Steinbeck didn't like a lot of things about Eisenhower America - sprawl, pollution, the rings of junked cars and rubbish he saw around cities. And he lamented - not in "Charley" but in letters to pals like Adlai Stevenson - that he thought America was a rotting corpse and its people had become too soft and contented to keep their country great and strong.

But Steinbeck had America's future wrong by 178 degrees. Fifty years later, despite being stuck in an economic ditch, the country was far wealthier, healthier, smarter and more globally powerful and influential than he could have imagined. Its air, water and landscapes were far less polluted. And, most important, despite the exponential growth of the federal government's size and scope and its nanny reach, America in 2010 was also a much freer place for most of its 310 million citizens, especially for women, blacks, Latinos and gays.
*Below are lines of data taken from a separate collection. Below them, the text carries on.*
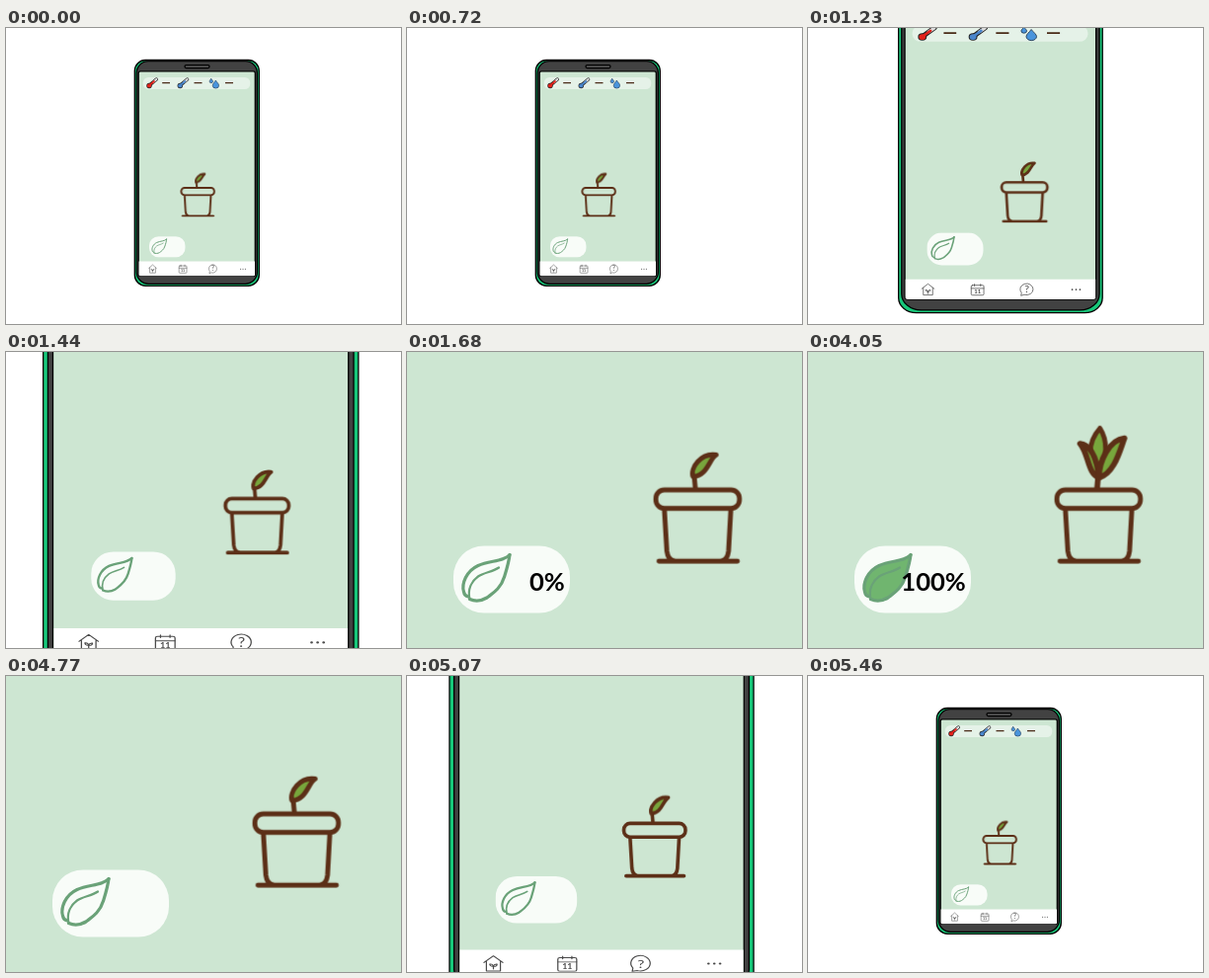
An HTML page that plays this animation: 400x300 px, repeating every 6000 ms.

```html
<!DOCTYPE html>
<html lang="en">
<head>
<meta charset="utf-8">
<title>Plant care app</title>
<style>
  html, body { margin: 0; width: 100%; height: 100%; overflow: hidden; background: #fff; }
  svg { display: block; width: 100vw; height: 100vh; --step: -1; animation: progress 6s infinite; }

  /* Each part travels between its own overview and close-up placement. */
  .zoom { transform: var(--far); animation: zoom 6s infinite; }
  .phone {
    --far: translate(0px, 0px) scale(1, 1);
    --near: translate(-487.5px, -286.5px) scale(3.556, 2.516);
  }
  .pot {
    --far: translate(77.8px, 106.6px) scale(.395, .395);
    --near: translate(-.4px, -.3px) scale(1, 1);
  }
  .badge {
    --far: translate(130.2px, 149.9px) scale(.312, .312);
    --near: translate(0px, 0px) scale(1, 1);
  }
  @keyframes zoom {
    0% { transform: var(--far); }
    18.5% { transform: var(--far); animation-timing-function: steps(20, start); }
    28.5% { transform: var(--near); }
    80% { transform: var(--near); animation-timing-function: steps(23, start); }
    91.5%, 100% { transform: var(--far); }
  }

  /* -1 hides the label; 0 to 4 count quarters. */
  @keyframes progress {
    0% { --step: -1; animation-timing-function: step-end; }
    28% { --step: 0; animation-timing-function: step-end; }
    37.5% { --step: 1; animation-timing-function: step-end; }
    46.5% { --step: 2; animation-timing-function: step-end; }
    57.5% { --step: 3; animation-timing-function: step-end; }
    67.5% { --step: 4; animation-timing-function: step-end; }
    79.5%, 100% { --step: -1; }
  }

  @keyframes sway {
    0%, 2.5% { transform: rotate(0deg); animation-timing-function: steps(10, start); }
    7.5% { transform: rotate(47deg); animation-timing-function: steps(10, start); }
    12.5%, 100% { transform: rotate(0deg); }
  }

  .sprout {
    transform-origin: 293px 137px;
    opacity: calc(2 - var(--step));
    animation: sway 6s infinite;
  }
  .pair {
    transform-origin: 294px 137px;
    transform: scale(calc(1 + .17 * clamp(0, var(--step) - 2, 1)));
    opacity: calc(var(--step) - 1);
  }
  .crown { opacity: calc(var(--step) - 3); }
  .level { transform: translateY(calc(max(var(--step), 0) * -12.25px)); }

  .frame { stroke: #000; stroke-width: 1.3; }
  .frame * { vector-effect: non-scaling-stroke; }
  .ink { fill: none; stroke: #5c2f17; stroke-width: 4.9; stroke-linecap: round; stroke-linejoin: round; }
  .ink .blade { fill: #78a63c; }
  .outline { fill: none; stroke: #6aa278; stroke-width: 3.2; stroke-linecap: round; stroke-linejoin: round; }
  .percent text {
    font: 700 25.6px Lato, sans-serif;
    text-anchor: end;
    opacity: calc(1 - max(var(--step) - var(--i), var(--i) - var(--step)));
  }
  .nav { fill: none; stroke: #4a4a4a; stroke-width: .5; stroke-linecap: round; stroke-linejoin: round; }
  .nav text { font-family: Lato, sans-serif; text-anchor: middle; fill: #4a4a4a; stroke: none; }
</style>
</head>
<body>
<svg viewBox="0 0 400 300">
  <defs>
    <clipPath id="leafShape">
      <path d="M104 205.5C97 213 84 211 72 216.5C60 222 55 235 57.5 243C58 246.5 59.5 247.5 62 248L63.5 250.5C68 252.5 75 252.5 81 249C86 245 95 240 98.5 228C101 220 103 214 104 205.5Z"/>
    </clipPath>
    <g id="thermometer" stroke-linecap="round">
      <path d="M145 58.3L152.3 52" stroke="#222" stroke-width="3.4"/>
      <circle cx="145" cy="58.5" r="2.7" fill="#222"/>
      <path d="M149 54.8L152.3 52" stroke="#ddd" stroke-width="2.2"/>
      <path d="M145 58.3L150 54" stroke="currentColor" stroke-width="1.8"/>
      <circle cx="145" cy="58.5" r="2.1" fill="currentColor"/>
    </g>
  </defs>

  <g class="zoom phone">
    <g class="frame">
      <rect x="130.3" y="32.5" width="126" height="228.8" rx="11" fill="#17c77a"/>
      <rect x="132.2" y="33.6" width="122.2" height="225.7" rx="12" fill="#424242"/>
      <rect x="181" y="37.6" width="25" height="3" rx="1.5" fill="#555"/>
      <rect x="134.2" y="43.8" width="118.1" height="207.6" rx="2" fill="#cde6d2"/>
    </g>
    <path d="M134.6 236.6H252V250a1.3 1.3 0 0 1-1.3 1.3H135.9a1.3 1.3 0 0 1-1.3-1.3Z" fill="#fff"/>

    <rect x="138.8" y="50" width="108.5" height="12" rx="5.5" fill="#fff" fill-opacity=".47"/>
    <use href="#thermometer" color="#e2231c"/>
    <use href="#thermometer" x="31.3" color="#4a86cc"/>
    <g fill="#4a94dc" stroke="#263c55" stroke-width=".6">
      <path d="M212.3 53C213.6 55 215.6 56.6 215.6 58.2A3.2 2.9 0 0 1 209.2 58.2C209.2 56.6 211.2 55 212.3 53Z"/>
      <path d="M207.7 51.2C208.5 52.5 209.5 53.2 209.5 54.1A1.7 1.6 0 0 1 206.1 54.1C206.1 53.2 207.1 52.5 207.7 51.2Z"/>
    </g>
    <path d="M158.2 55.7h7.8M190.5 55.7h8M222 55.7h8" stroke="#4a2b18" stroke-width="1.2"/>

    <g class="nav">
      <path d="M144.6 243.6L148.5 240L152.4 243.6M145.6 243V248.2H151.4V243M148.5 247.2V245.4"/>
      <path d="M148.4 245.7C147.3 245.8 147 245 147 244.4C148 244.3 148.4 244.9 148.4 245.7C148.7 244.7 149.2 244.4 150 244.5C150.1 245.3 149.5 245.9 148.4 245.7"/>
      <rect x="175.2" y="241" width="7.8" height="7.3" rx=".8"/>
      <path d="M175.2 243.3H183M177.2 240.2V241.6M181 240.2V241.6"/>
      <text x="179.1" y="247.2" font-size="3.6" font-weight="700">11</text>
      <path d="M206 248.4L206.3 246.6A4 4.2 0 1 1 208.2 248Z"/>
      <text x="209.6" y="246.4" font-size="6.6">?</text>
      <path d="M237.6 244.2h.01M240 244.2h.01M242.4 244.2h.01" stroke-width="1.1"/>
    </g>
  </g>

  <g class="zoom pot">
    <g class="ink">
      <path class="blade crown" d="M293 125C282 105 285 90 296 77.5C304 90 304 108 294 125Z"/>
      <g class="sprout">
        <path d="M292.3 138L291.3 127"/>
        <path class="blade" d="M290 126.5C287 118 298 102 313.5 104.5C306 109 304.5 126 290 126.5Z"/>
      </g>
      <g class="pair">
        <path d="M293.3 138L294 130"/>
        <path class="blade" d="M278.5 99.5C288 100.5 293 113 295 129C285 126 286 108 278.5 99.5Z"/>
        <path class="blade" d="M295 129C294.5 115 304 96 317 94.7C313 105 308.5 125 295 129Z"/>
      </g>
      <path d="M261 160L263.5 202Q264.5 211 271 212M328.3 160L326 202Q325 211 319 212M255.5 212.3H335"/>
      <rect x="252.4" y="140" width="84.6" height="18.8" rx="8.5" fill="#cde6d2"/>
    </g>
  </g>

  <g class="zoom badge">
    <rect x="47" y="196.5" width="118" height="68" rx="31" fill="#fff" fill-opacity=".85"/>
    <g clip-path="url(#leafShape)">
      <rect class="level" x="54" y="253" width="54" height="52" fill="#70b56f"/>
    </g>
    <g class="outline">
      <path d="M104 205.5C97 213 84 211 72 216.5C60 222 55 235 57.5 243C58 246.5 59.5 247.5 62 248"/>
      <path d="M104 205.5C103 214 101 220 98.5 228C95 240 86 245 81 249C75 252.5 68 252.5 63.5 250.5"/>
      <path d="M63.5 250.5C61 240 66 232 72 227.5C78 223.5 86 223 93 218.5" stroke-width="2.3"/>
    </g>
    <g class="percent">
      <text x="159.8" y="242" style="--i:0">0%</text>
      <text x="159.8" y="242" style="--i:1">25%</text>
      <text x="159.8" y="242" style="--i:2">50%</text>
      <text x="159.8" y="242" style="--i:3">75%</text>
      <text x="159.8" y="242" style="--i:4">100%</text>
    </g>
  </g>
</svg>
</body>
</html>
```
You don't have to be a libertarian to know America is not as free as it should be. But there's no denying that today our society is freer and more open than ever to entrepreneurs, new forms of media, alternative lifestyles and ordinary people who want to school their own kids, medicate their own bodies or simply choose Fed Ex instead of the U.S. Post Office.
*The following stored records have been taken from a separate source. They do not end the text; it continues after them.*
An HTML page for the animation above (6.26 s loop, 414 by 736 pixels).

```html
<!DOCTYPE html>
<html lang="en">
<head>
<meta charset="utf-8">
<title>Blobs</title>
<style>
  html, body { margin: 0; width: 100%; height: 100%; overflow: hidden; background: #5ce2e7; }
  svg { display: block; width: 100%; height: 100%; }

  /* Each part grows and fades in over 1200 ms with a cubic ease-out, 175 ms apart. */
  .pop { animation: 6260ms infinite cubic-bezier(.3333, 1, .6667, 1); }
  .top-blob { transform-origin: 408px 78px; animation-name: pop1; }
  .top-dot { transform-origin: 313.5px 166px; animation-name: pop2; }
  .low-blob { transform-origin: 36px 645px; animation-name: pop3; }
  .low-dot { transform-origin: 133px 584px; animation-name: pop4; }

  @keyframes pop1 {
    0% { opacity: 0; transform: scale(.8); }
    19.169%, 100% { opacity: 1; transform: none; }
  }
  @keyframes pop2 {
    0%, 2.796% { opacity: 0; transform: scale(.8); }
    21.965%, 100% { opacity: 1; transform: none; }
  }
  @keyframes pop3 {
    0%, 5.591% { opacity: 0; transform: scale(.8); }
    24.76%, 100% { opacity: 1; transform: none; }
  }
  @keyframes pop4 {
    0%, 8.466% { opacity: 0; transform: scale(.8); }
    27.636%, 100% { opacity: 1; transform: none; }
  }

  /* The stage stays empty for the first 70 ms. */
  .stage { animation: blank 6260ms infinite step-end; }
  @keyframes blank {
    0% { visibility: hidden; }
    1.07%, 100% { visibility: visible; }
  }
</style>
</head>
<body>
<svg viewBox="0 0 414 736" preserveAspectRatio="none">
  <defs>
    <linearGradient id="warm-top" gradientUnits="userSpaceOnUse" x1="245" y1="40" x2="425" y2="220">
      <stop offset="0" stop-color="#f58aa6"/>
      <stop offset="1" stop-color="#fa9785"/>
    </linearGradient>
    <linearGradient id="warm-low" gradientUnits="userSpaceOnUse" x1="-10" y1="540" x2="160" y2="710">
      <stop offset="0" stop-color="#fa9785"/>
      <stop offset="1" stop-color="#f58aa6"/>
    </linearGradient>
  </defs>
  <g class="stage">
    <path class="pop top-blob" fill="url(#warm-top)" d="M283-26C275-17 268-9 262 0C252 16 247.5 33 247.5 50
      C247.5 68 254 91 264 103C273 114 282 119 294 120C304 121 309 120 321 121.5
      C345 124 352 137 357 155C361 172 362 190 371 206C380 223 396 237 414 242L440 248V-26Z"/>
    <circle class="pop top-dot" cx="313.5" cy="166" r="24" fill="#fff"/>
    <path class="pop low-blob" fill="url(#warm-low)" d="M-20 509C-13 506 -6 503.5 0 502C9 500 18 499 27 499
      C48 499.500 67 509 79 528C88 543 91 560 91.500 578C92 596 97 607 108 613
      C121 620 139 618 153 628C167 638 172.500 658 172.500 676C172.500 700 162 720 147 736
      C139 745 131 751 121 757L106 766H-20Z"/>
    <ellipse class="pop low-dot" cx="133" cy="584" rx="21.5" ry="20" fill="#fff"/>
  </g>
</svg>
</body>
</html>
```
As for the stereotypical complaints about America being despoiled by overpopulation, overdevelopment and commercial homogenization, forget it. Anyone who drives 50 miles in any direction in an empty state like Maine or North Dakota - or even in north-central Ohio or Upstate New York - can see America's problem is not overpopulation. More often it's under-population. Cities like Butte and Buffalo and Gary have been virtually abandoned. Huge hunks of America on both sides of the Mississippi have never been settled.

From Calais, Me., to Pelahatchie, Miss., I passed down the main streets of comatose small towns whose mayors would have been thrilled to have to deal with the problems of population growth and sprawl. If anyone thinks rural Minnesota, northwestern Montana, the Oregon Coast, the Texas Panhandle or New Orleans's Upper Ninth Ward have been homogenized, taken over by chains or destroyed by too much commercial development, it's because they haven't been there.

The America I traveled was unchained from sea to sea. I had no problem eating breakfast, sleeping or shopping for road snacks at mom & pop establishments in every state. The motels along the Oregon and Maine coasts are virtually all independents that have been there for decades. You can go the length of old Route 66 and never sleep or eat in a chain unless you choose to.

Steinbeck, like many others have since, lamented the loss of regional customs. (I don't think he meant the local "customs" of the Jim Crow South or the marital mores of the Jerry Lee Lewis clan.) I didn't go looking for Native Americans, Amish, Iraqis in Detroit, Peruvians in northern New Jersey or the French-Canadians who have colonized the top edge of Maine. But I had no trouble spotting local flavor in Wisconsin's dairy lands, in fishing towns along Oregon's coast, in the redwood-marijuana belt of Northern California, in San Francisco's Chinatown or the cattle country of Texas.

Not to generalize, but the New York-Hollywood elites believe the average Flyover Person lives in a double-wide or a Plasticville suburb, eats only at McDonald's, votes only Republican, shops only at Wal-Mart and the Dollar Store, hates anyone not whiter than they are, speaks in tongues on Sunday and worships pickup trucks, guns and NASCAR the rest of the week.

Those stereotypes and caricatures are alive and well in Flyover Country. But though I held radical beliefs about government, immigration and drugs that could have gotten me lynched in many places, I never felt I was in a country I didn't like or didn't belong in. Maybe I just didn't go to enough sports bars, churches and political rallies, but for 11,276 miles I always felt at home.


Bill Steigerwald

Bill Steigerwald, born and raised in Pittsburgh, is a former L.A. Times copy editor and free-lancer who also worked as a docudrama researcher for CBS-TV in Hollywood before becoming a reporter for the Pittsburgh Post-Gazette and a columnist Pittsburgh Tribune-Review. Bill Steigerwald recently retired from daily newspaper journalism..